[[ TASK MATERIAL, beginning ]]

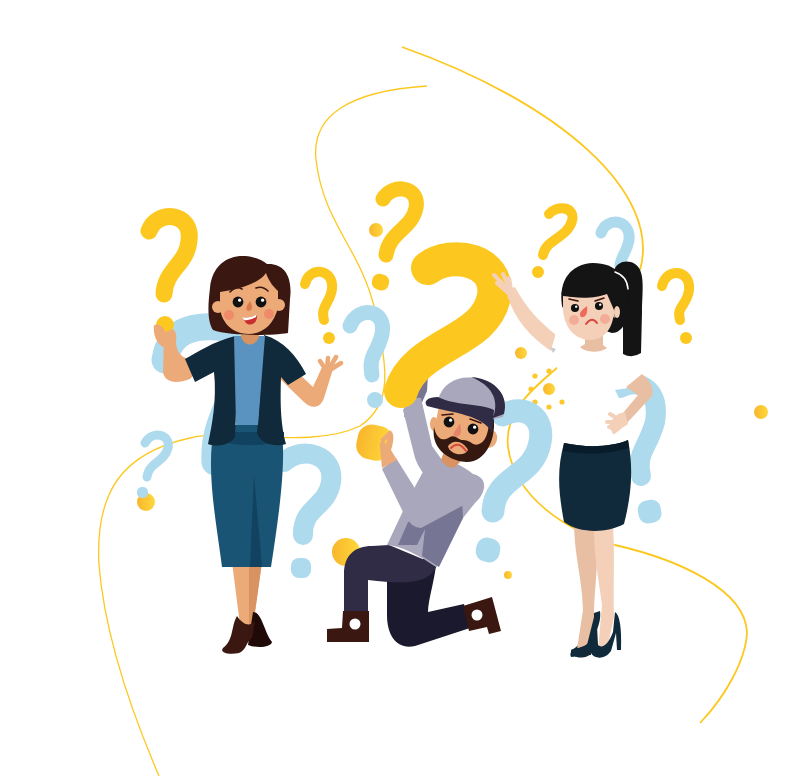
<!DOCTYPE html>
<html lang="en">
<head>
<meta charset="utf-8">
<title>People with question marks</title>
<style>
:root{--yellow:#fcc820;--blue:#aedaee;--navy:#102a3b;--teal:#1a5474;--teal-dark:#114361;--shirt:#5b93c0;--tan:#ecaa78;--tan-dark:#d99362;--pale:#f4d0b8;--pale-dark:#e9bfa4;--brown:#3a1710;--black:#141414;--grey:#a9a7bc;--grey-dark:#777594;--trouser:#302c46;--trouser-dark:#1b192d;--white:#fff}
html,body{margin:0;background:var(--white);overflow:hidden}
svg{display:block;width:800px;height:779px}
.trail{fill:none;stroke:var(--yellow);stroke-width:1.3}
.trail-bold{stroke-width:1.8}
.mark{fill:none;stroke-linecap:round;stroke-linejoin:round}
.yellow .mark{stroke:var(--yellow)}
.yellow .dot{fill:var(--yellow)}
.blue .mark{stroke:var(--blue)}
.blue .dot{fill:var(--blue)}
.tan{fill:var(--tan)}.tan-dark{fill:var(--tan-dark)}
.pale{fill:var(--pale)}.pale-dark{fill:var(--pale-dark)}
.navy{fill:var(--navy)}.teal{fill:var(--teal)}.teal-dark{fill:var(--teal-dark)}
.shirt{fill:var(--shirt)}.brown{fill:var(--brown)}.black{fill:var(--black)}
.grey{fill:var(--grey)}.grey-dark{fill:var(--grey-dark)}
.trouser{fill:var(--trouser)}.trouser-dark{fill:var(--trouser-dark)}
.white{fill:var(--white)}
.blush{fill:#f2695c}
.line{fill:none;stroke-linecap:round;stroke-linejoin:round}
.brow{stroke:var(--brown);stroke-width:1.6}
.frown{stroke:#d8483c;stroke-width:2}
.finger{stroke:var(--tan);stroke-width:4.5}
.finger-pale{stroke:var(--pale);stroke-width:4}
</style>
</head>
<body>
<svg viewBox="0 0 800 779" role="img" aria-label="Three puzzled people surrounded by yellow and blue question marks">
<defs>
<linearGradient id="ball"><stop offset="0" stop-color="#f8b62c"/><stop offset="1" stop-color="#ffd83c"/></linearGradient>
<g id="eye"><circle r="5.4" fill="#111"/><circle cx="1.6" cy="-1.8" r="1.6" fill="#fff"/></g>
<circle id="spark" r="2.6" fill="#fcc82c"/>
</defs>

<g id="trails">
<path class="trail trail-bold" d="M402 47C560 103 662 193 640 270"/>
<path class="trail" d="M427 86C350 91 311 115 316 160C324 225 360 247 375 310C386 365 395 403 360 426C310 450 230 428 190 438C122 453 95 492 99 565C105 640 135 720 159 776"/>
<path class="trail trail-bold" d="M569 358C530 390 504 412 508 447C515 497 565 530 615 545C680 560 745 590 747 632C746 660 725 697 700 723"/>
</g>

<g id="balls" fill="url(#ball)">
<circle cx="376" cy="230" r="7"/><circle cx="521" cy="353" r="6"/><circle cx="761" cy="412" r="7"/>
<circle cx="508" cy="575" r="4"/><circle cx="346" cy="552" r="14"/><circle cx="146" cy="502" r="9"/><circle cx="549" cy="389" r="6"/>
</g>
<g id="spark-ring">
<use href="#spark" x="549" y="371"/><use href="#spark" x="562" y="376"/><use href="#spark" x="567" y="389"/><use href="#spark" x="562" y="402"/>
<use href="#spark" x="549" y="407"/><use href="#spark" x="535" y="402"/><use href="#spark" x="531" y="389"/><use href="#spark" x="535" y="376"/>
</g>

<g id="blue-marks" class="blue">
<path class="mark" stroke-width="27" d="M165 360C170 327 200 322 238 330C250 392 212 410 215 462"/>
<path class="mark" stroke-width="15" d="M350 326C358 305 387 309 382 334C378 353 368 355 372 375"/><circle class="dot" cx="375" cy="400" r="8"/>
<path class="mark" stroke-width="9" d="M145 443C152 430 171 434 168 448C164 463 149 462 147 477"/><rect class="dot" x="137" y="487" width="11" height="11" rx="5"/>
<path class="mark" stroke-width="20" d="M284 462C303 445 335 455 331 482C327 508 302 507 303 535"/><rect class="dot" x="291" y="558" width="20" height="20" rx="8"/>
<path class="mark" stroke-width="23" d="M503 415C525 403 545 418 540 442C534 478 495 475 493 511"/><rect class="dot" x="476" y="538" width="24" height="24" rx="10" transform="rotate(12 488 550)"/>
<path class="mark" stroke-width="11" d="M601 233C606 217 631 218 629 240C627 252 620 258 620 266"/>
<path class="mark" stroke-width="20" d="M620 388C642 377 660 392 655 422C647 450 636 452 641 476"/><rect class="dot" x="638" y="500" width="23" height="23" rx="9" transform="rotate(-10 650 511)"/>
</g>

<g id="yellow-marks" class="yellow">
<path class="mark" stroke-width="17" d="M149 231C157 209 193 212 189 241C187 264 165 270 164 294"/><circle class="dot" cx="165" cy="325" r="9"/>
<path class="mark" stroke-width="15" d="M383 199C392 183 420 186 416 208C412 229 389 232 386 255"/><rect class="dot" x="372" y="274" width="17" height="16" rx="7" transform="rotate(14 380 282)"/>
<path class="mark" stroke-width="10" d="M305 284C309 266 334 268 332 289C330 304 320 306 324 320"/><circle class="dot" cx="329" cy="338" r="6"/>
<path class="mark" stroke-width="10" d="M549 214C556 205 576 206 572 221C567 238 546 239 543 255"/><circle class="dot" cx="538" cy="272" r="6"/>
<path class="mark" stroke-width="10" d="M662 286C666 267 691 269 689 290C687 306 676 306 680 320"/><circle class="dot" cx="686" cy="338" r="6"/>
</g>

<g id="smiling-woman">
<g id="smiling-woman-legs">
<path class="tan" d="M232 562H262L253 625H240Z"/><path class="tan-dark" d="M249 562H262L253 627H249Z"/>
<path fill="#1f0a08" d="M253 612C262 612 264 632 272 642C271 648 255 648 248 645Z"/>
<path class="brown" d="M237 616C243 625 250 627 255 621L252 638C247 640 246 651 239 653C230 655 219 653 223 648C234 640 231 626 237 616Z"/>
</g>
<path class="teal" d="M215 425H281C287 460 279 515 271 567H222C216 520 205 466 215 425Z"/>
<path class="teal-dark" d="M254 474L262 567H250ZM214 440C240 447 265 447 284 440V432H214Z"/>
<g id="smiling-woman-arms">
<path class="tan" d="M164 337L176 337C175 350 180 358 190 359L202 366L190 379C176 384 165 383 163 372Z"/>
<path class="tan" d="M154 326C158 322 164 327 165 332L173 329C178 333 177 341 173 347H163C156 343 153 334 154 326Z"/>
<path class="tan" d="M278 377L296 371L313 387L323 365L333 369L324 398C320 409 311 409 304 402Z"/>
<path class="line finger" d="M156 327L161 339M326 370L320 361M327 369L328 358M329 369L336 357M330 370L341 363"/>
</g>
<path class="navy" d="M235 336C212 342 198 352 185 359L195 382L214 372C217 400 212 425 208 444C215 447 230 446 235 437L239 336Z"/>
<path class="navy" d="M264 335C284 341 296 355 306 374L288 385L281 377C280 407 281 425 286 444C276 447 261 445 257 433Z"/>
<path class="shirt" d="M234 336H265L258 425H236Z"/>
<path class="tan-dark" d="M241 325H259V337C255 347 245 347 241 337Z"/>
<path class="brown" d="M213 330C207 321 208 305 210 288C212 265 228 255 245 256C255 257 262 260 267 264C283 263 293 275 290 299L288 333C270 336 229 336 213 330Z"/>
<circle class="tan" cx="218" cy="307" r="6"/><circle class="tan" cx="279" cy="305" r="6"/>
<path class="tan" d="M220 292C236 290 259 284 266 273C269 282 274 287 278 291V307C274 326 261 334 249 334C233 334 221 323 220 307Z"/>
<path class="line brow" d="M230 292C234 287 239 287 242 289M256 288C261 286 265 288 268 291"/>
<use href="#eye" x="238" y="302"/><use href="#eye" x="261" y="302"/>
<circle class="blush" cx="229" cy="315" r="5" opacity=".5"/><circle class="blush" cx="269" cy="314" r="5" opacity=".5"/>
<path fill="#dc7a4d" d="M250 301C253 306 253 311 248 311Q244 309 250 301Z"/>
<path fill="#c92f31" d="M242 317Q250 319 257 314C258 323 251 327 246 323Z"/><path class="white" d="M242 317Q250 319 257 314L256 317Q250 321 244 320Z"/>
</g>

<g id="kneeling-man">
<path class="grey-dark" d="M404 417L411 391L428 375L427 391L417 414Z"/>
<path class="grey" d="M403 410C408 400 415 397 421 398L432 446L442 460L431 481Q420 472 415 458Z"/>
<path class="yellow mark" fill="none" stroke="#fcc820" stroke-width="34" d="M428 268C452 250 500 260 494 296C486 343 416 343 401 391"/>
<rect x="357" y="425" width="35" height="35" rx="14" fill="url(#ball)" transform="rotate(12 374 442)"/>
<path class="trouser-dark" d="M387 570L437 555C436 577 428 599 428 612L464 604L470 628L415 646C397 650 387 636 387 615Z"/>
<path class="trouser" d="M389 545L437 565C429 585 405 584 368 580V614H344V574C344 555 355 546 372 546Z"/>
<path class="brown" d="M343 611H369V642H327V629L342 628ZM463 606L492 597L501 631L489 634L487 627L469 631Z"/>
<circle class="white" cx="355" cy="624" r="5.5"/><circle class="white" cx="477" cy="615" r="5.5"/>
<path class="grey" d="M431 457C447 459 461 464 473 474C489 478 486 493 475 503L463 518L436 567C420 556 402 546 387 545L411 494Z"/>
<path class="grey-dark" d="M462 499L463 518L439 567L422 556L425 529L417 545L398 545L408 522Z"/>
<path class="grey" d="M382 469L396 458L421 498L472 475C488 476 486 492 475 499L421 528Q411 528 404 514Z"/>
<path class="tan" d="M382 468L380 447C379 440 385 439 386 445L389 433C395 429 394 442 391 450L397 460Z"/>
<path class="line finger" d="M383 440L390 433"/>
<path class="tan-dark" d="M445 449L463 459L454 468Q445 467 441 460Z"/>
<ellipse class="tan" cx="490" cy="439" rx="7" ry="9" transform="rotate(20 490 439)"/><ellipse class="tan" cx="434" cy="424" rx="4" ry="7"/>
<path class="tan" d="M439 406L491 414C494 434 485 456 467 461C446 461 433 445 435 426Z"/>
<path fill="#351910" d="M434 427C437 441 444 441 450 437C455 434 460 441 463 440C472 440 473 448 481 443C486 440 488 432 489 424L493 413C498 439 485 463 466 462C444 460 431 445 434 427Z"/>
<path class="tan" d="M448 446C454 438 464 442 468 450C464 458 449 454 448 446Z"/>
<path class="line frown" d="M451 448Q458 440 466 451"/>
<path fill="#e4846a" d="M460 423C456 431 452 433 454 436C459 438 463 435 460 423Z"/>
<use href="#eye" x="449" y="422"/><use href="#eye" x="473" y="429"/>
<path class="line brow" d="M442 415L453 414M470 419L481 423"/>
<path class="grey" d="M438 400C443 381 461 374 479 379C500 385 508 401 503 417L489 420C473 414 454 407 438 400Z"/>
<path class="trouser" d="M438 397C455 406 480 403 494 410L492 433C484 415 453 413 427 406C423 401 428 397 438 397ZM471 377C497 379 509 397 504 414L493 418C500 399 491 385 471 377Z"/>
</g>

<g id="sad-woman">
<g id="sad-woman-legs">
<path class="navy" d="M594 613L600 611C602 626 592 634 591 655L571 657C568 649 579 648 583 639Z"/>
<path class="pale-dark" d="M574 525H595C600 565 594 585 594 617L587 645L577 649L583 610C582 577 575 560 574 525Z"/>
<path class="pale" d="M594 525H613C615 560 613 586 614 617L608 645L598 650L602 605C599 580 594 560 594 525Z"/>
<path class="navy" d="M571 650C576 647 582 649 588 643L597 626L598 645C602 649 608 645 613 632L615 612Q622 616 621 650H617L616 633L611 651C605 660 594 659 591 653C587 660 570 659 571 650Z"/>
</g>
<path class="white" d="M577 348L555 356L560 385L567 409L562 448H630L620 400L615 390L639 386L626 355L607 348Z"/>
<path class="navy" d="M564 443C587 448 612 447 628 440C635 475 629 504 624 524C605 534 579 533 564 522C558 490 557 469 564 443Z"/>
<path fill="#081c29" d="M564 443C587 448 612 447 628 440L629 448C607 455 585 455 563 451Z"/>
<g id="sad-woman-arms">
<path class="pale" d="M506 291L515 287C526 308 540 322 555 334L556 347L551 351C533 339 514 321 506 291Z"/>
<path class="line finger-pale" d="M510 291L494 275M510 289L503 274M511 289L509 278M507 292L497 283"/>
<path class="white" d="M557 330L577 350L565 362L551 350Z"/><path fill="#c8cdd2" d="M550 347L556 349L553 353Z"/>
<path class="white" d="M614 352C629 358 638 371 643 376L624 389L611 375Z"/>
<path class="pale-dark" d="M626 387L642 374C651 381 654 389 652 396L627 423L618 419L638 395Z"/>
<path class="pale" d="M625 412L628 424L616 432C609 433 607 425 612 420L618 414Z"/>
<path class="line finger-pale" d="M618 419L610 414M616 422L607 422M617 426L609 427M619 428L614 432"/>
</g>
<path class="pale-dark" d="M585 333H603V345L607 348C601 353 585 353 580 347L585 344Z"/>
<path class="black" d="M614 271C616 262 627 259 635 264C646 271 642 292 642 312L641 353Q632 359 623 354V303Z"/>
<path class="black" d="M562 306C558 280 571 264 593 263C616 263 628 277 629 301C629 321 622 333 612 333L568 319Z"/>
<path class="line" stroke="#fff" stroke-width="1.5" d="M615 272Q627 276 628 289"/>
<ellipse class="pale" cx="617" cy="312" rx="5" ry="7"/>
<path class="pale" d="M563 296C578 298 596 297 609 293L614 305C615 326 606 339 591 340C575 340 564 328 563 309Z"/>
<path class="black" d="M561 294C577 300 596 298 607 294L614 310L616 332C625 323 630 308 627 294L606 277L571 280Z"/>
<ellipse class="pale" cx="617" cy="312" rx="3" ry="6"/>
<path class="line brow" d="M569 299L578 301M595 301L604 298"/>
<use href="#eye" transform="translate(575 308) scale(.75)"/><use href="#eye" transform="translate(599 306) scale(.75)"/>
<circle class="blush" cx="574" cy="320" r="5" opacity=".35"/><circle class="blush" cx="605" cy="319" r="5" opacity=".35"/>
<path fill="#ee6b5b" d="M587 306C588 313 586 318 581 317C578 313 582 310 587 306Z"/>
<path class="line frown" d="M586 324Q592 316 597 323"/>
</g>
</svg>
</body>
</html>
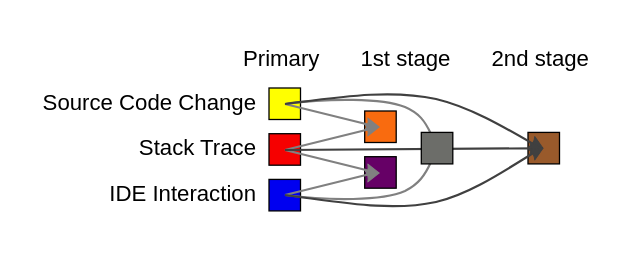
<!DOCTYPE html>
<html lang="en">
<head>
<meta charset="utf-8">
<title>Context stages</title>
<style>
:root {
  --ink: #000;
  --paper: #fff;
  --source: #ff0;
  --trace: #f60000;
  --ide: #0000f0;
  --pair-upper: #f96b0f;
  --pair-lower: #660066;
  --merge: #6c6d69;
  --final: #995a2b;
  --flow-first: #808080;
  --flow-second: #404040;
}
* { box-sizing: border-box; margin: 0; padding: 0; }
html, body { width: 640px; height: 258px; overflow: hidden; background: var(--paper); }
.diagram {
  position: relative;
  width: 640px;
  height: 258px;
  color: var(--ink);
  font: 22.2px/26px "Liberation Sans", Arial, sans-serif;
  white-space: nowrap;
}
.stages {
  display: flex;
  gap: 41px;
  padding: 46px 0 0 243px;
  list-style: none;
}
.inputs {
  display: grid;
  grid-template-rows: repeat(3, 45.5px);
  align-items: center;
  justify-items: end;
  width: 256px;
  margin-top: 8px;
  list-style: none;
}
.graph { position: absolute; inset: 0; }
.node { stroke: var(--ink); stroke-width: 1.3; }
.flow { fill: none; stroke-width: 2.2; }
.first { stroke: var(--flow-first); }
.second { stroke: var(--flow-second); }
.tip-first { fill: var(--flow-first); }
.tip-second { fill: var(--flow-second); }
</style>
</head>
<body>
<main class="diagram">
  <ul class="stages">
    <li>Primary</li>
    <li>1st stage</li>
    <li>2nd stage</li>
  </ul>
  <ul class="inputs">
    <li>Source Code Change</li>
    <li>Stack Trace</li>
    <li>IDE Interaction</li>
  </ul>
  <svg class="graph" width="640" height="258" viewBox="0 0 640 258" role="img" aria-label="Three primary inputs flow into first stage and second stage nodes">
    <defs>
      <rect id="square" width="31.5" height="31.5"/>
      <path id="tip" d="M0 0L-13 -6Q-10 0 -13 6Z" stroke-width="1" stroke-linejoin="round"/>
    </defs>
    <g class="node">
      <use href="#square" x="269" y="88" fill="var(--source)"/>
      <use href="#square" x="269" y="133.7" fill="var(--trace)"/>
      <use href="#square" x="269" y="179.4" fill="var(--ide)"/>
      <use href="#square" x="364.7" y="111" fill="var(--pair-upper)"/>
      <use href="#square" x="364.7" y="156.7" fill="var(--pair-lower)"/>
      <use href="#square" x="528" y="132.4" fill="var(--final)"/>
    </g>
    <g class="flow first">
      <path d="M285 104L370 125"/>
      <path d="M285 150L370 129"/>
      <path d="M285 150L370 171"/>
      <path d="M285 195L370 174"/>
      <path d="M285 104C330 98 382 98 405 107C419 113 425 121 431 134"/>
      <path d="M285 195C330 201 382 201 405 191C419 184 425 175 431 162"/>
    </g>
    <g class="flow second">
      <path d="M285 104C340 97 390 89 436 99C470 107 504 127 535 145"/>
      <path d="M285 150L535 148.3"/>
      <path d="M285 195C340 202 390 212 436 202C470 194 504 171 535 152"/>
    </g>
    <g class="tip-first first">
      <use href="#tip" transform="translate(379 127) rotate(14)"/>
      <use href="#tip" transform="translate(379 127) rotate(-14)"/>
      <use href="#tip" transform="translate(379 173) rotate(14)"/>
      <use href="#tip" transform="translate(379 173) rotate(-14)"/>
    </g>
    <g class="tip-second second">
      <use href="#tip" transform="translate(543 148.3) rotate(30)"/>
      <use href="#tip" transform="translate(543 148.3)"/>
      <use href="#tip" transform="translate(543 148.3) rotate(-30)"/>
    </g>
    <use class="node" href="#square" x="421.3" y="132.4" fill="var(--merge)"/>
  </svg>
</main>
</body>
</html>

[[ TASK MATERIAL, end ]]

◆ DESCRIPTION OF THE TASK ◆
Where in the entries does the word "graph" occur? Copy out each line that has it.

◆ REPLY ◆
.graph { position: absolute; inset: 0; }
  <svg class="graph" width="640" height="258" viewBox="0 0 640 258" role="img" aria-label="Three primary inputs flow into first stage and second stage nodes">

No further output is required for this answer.